More often than not actual innovation will be the last option considered after all others have failed. History has shown that innovative companies often lose out to aggressive and unscrupulous competitors.

Re:TRUE inovation will always happen at places ... (0)

Anonymous Coward | about 2 years ago | (#38472090)

... where people need something new to fix a problem.

It will never really happen at places where people want to make a quick buck with it.

There's some truth there, but businessmen can and do innovate, usually in the latter phases of the cycle - they turn a fundamental advances into marketable products backed by financing, R&D, operations, sales, and support that people or companies can buy with some assurance that they won't be stuck with a tchotchke.

Re:TRUE inovation will always happen at places ... (0)

Anonymous Coward | about 2 years ago | (#38472360)

What complete and utter horseshit. Yes, innovation happens where people need to fix a problem. It ALSO happens at places where people want to make money. Or are you really fucking stupid enough to claim that companies such as AT&T (Bell Labs), IBM, GE, Motorola, Apple, etc NEVER innovate? You (and the dopes who marked you insightful) really need to pull your collective heads out of your asses.

Re:TRUE inovation will always happen at places ... (2)

Bert64 (520050) | about 2 years ago | (#38473478)

Unfortunately it can often be more profitable to stifle or delay an innovation, and so in a purely profit driven organisation this will be the course of action taken.

How many highly innovative technologies exist behind closed doors because their release would obsolete an older but more profitable technology?

Re:TRUE inovation will always happen at places ... (1)

bws111 (1216812) | about 2 years ago | (#38473950)

There is a world of difference between saying sometimes innovative technologies are held up for business reasons and saying that businesses NEVER innovate. It is obvious to anyone with half a brain that businesses DO in fact innovate. Just look at a smart phone, for instance. Everything from the battery to the display to the touch screen to the manufacturing processes that allow so much function to be packed in such a small space required innovation, most of it done by businesses looking to 'make a buck'.

Re:TRUE inovation will always happen at places ... (2)

SciComGeek (2537574) | about 2 years ago | (#38472546)
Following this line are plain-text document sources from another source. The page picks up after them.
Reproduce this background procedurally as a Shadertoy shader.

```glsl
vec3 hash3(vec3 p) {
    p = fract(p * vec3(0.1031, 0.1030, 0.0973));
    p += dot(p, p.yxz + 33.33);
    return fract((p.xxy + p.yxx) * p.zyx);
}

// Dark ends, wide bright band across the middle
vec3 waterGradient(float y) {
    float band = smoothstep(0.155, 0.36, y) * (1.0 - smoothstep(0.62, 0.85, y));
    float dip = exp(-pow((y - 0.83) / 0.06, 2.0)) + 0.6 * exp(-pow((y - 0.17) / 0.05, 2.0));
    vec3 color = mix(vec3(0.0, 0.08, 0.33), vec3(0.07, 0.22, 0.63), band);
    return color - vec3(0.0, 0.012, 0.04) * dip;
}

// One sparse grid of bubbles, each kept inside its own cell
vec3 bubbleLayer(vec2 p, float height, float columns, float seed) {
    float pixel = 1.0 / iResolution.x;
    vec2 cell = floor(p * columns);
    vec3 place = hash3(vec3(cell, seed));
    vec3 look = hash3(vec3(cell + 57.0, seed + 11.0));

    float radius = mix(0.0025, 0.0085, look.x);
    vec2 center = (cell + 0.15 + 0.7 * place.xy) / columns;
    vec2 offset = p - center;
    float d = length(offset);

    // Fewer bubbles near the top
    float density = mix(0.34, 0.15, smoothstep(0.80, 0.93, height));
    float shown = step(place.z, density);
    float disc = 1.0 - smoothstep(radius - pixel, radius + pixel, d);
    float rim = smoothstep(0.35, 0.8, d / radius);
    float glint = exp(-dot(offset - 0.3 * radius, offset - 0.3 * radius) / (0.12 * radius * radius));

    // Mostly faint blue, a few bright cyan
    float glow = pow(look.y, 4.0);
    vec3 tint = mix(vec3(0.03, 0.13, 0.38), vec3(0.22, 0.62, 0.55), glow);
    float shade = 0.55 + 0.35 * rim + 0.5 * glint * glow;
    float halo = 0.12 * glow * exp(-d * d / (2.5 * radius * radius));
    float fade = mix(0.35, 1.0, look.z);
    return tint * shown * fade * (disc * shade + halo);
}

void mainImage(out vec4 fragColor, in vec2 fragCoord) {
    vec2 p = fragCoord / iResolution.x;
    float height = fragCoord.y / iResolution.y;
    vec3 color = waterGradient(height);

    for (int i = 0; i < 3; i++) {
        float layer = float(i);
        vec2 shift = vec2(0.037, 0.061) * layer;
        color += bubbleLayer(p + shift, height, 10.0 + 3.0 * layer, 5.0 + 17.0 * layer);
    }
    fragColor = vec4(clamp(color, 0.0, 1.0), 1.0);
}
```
I agree that the fact that basic research leads to unexpected spinoff technologies is not generally given sufficient recognition, which your comment seems to imply, aix tom. But don't forget that both the Tevatron and LHC computing architectures are based on the use of cheap commercial technology. Without affordable computing components and later PCs, they could not accomplished all of these other things. It's a symbiosis. Of course, from your comment it isn't clear whether or not you meant to dismiss corporate innovation entirely, or just short-sighted corporate greed. So my apologies if I'm making any wrong assumptions.

Re:TRUE inovation will always happen at places ... (1)

aix tom (902140) | about 2 years ago | (#38473366)

Corporate innovation is of course there. And I definitely only dismiss the short-sighted corporate planning of these days.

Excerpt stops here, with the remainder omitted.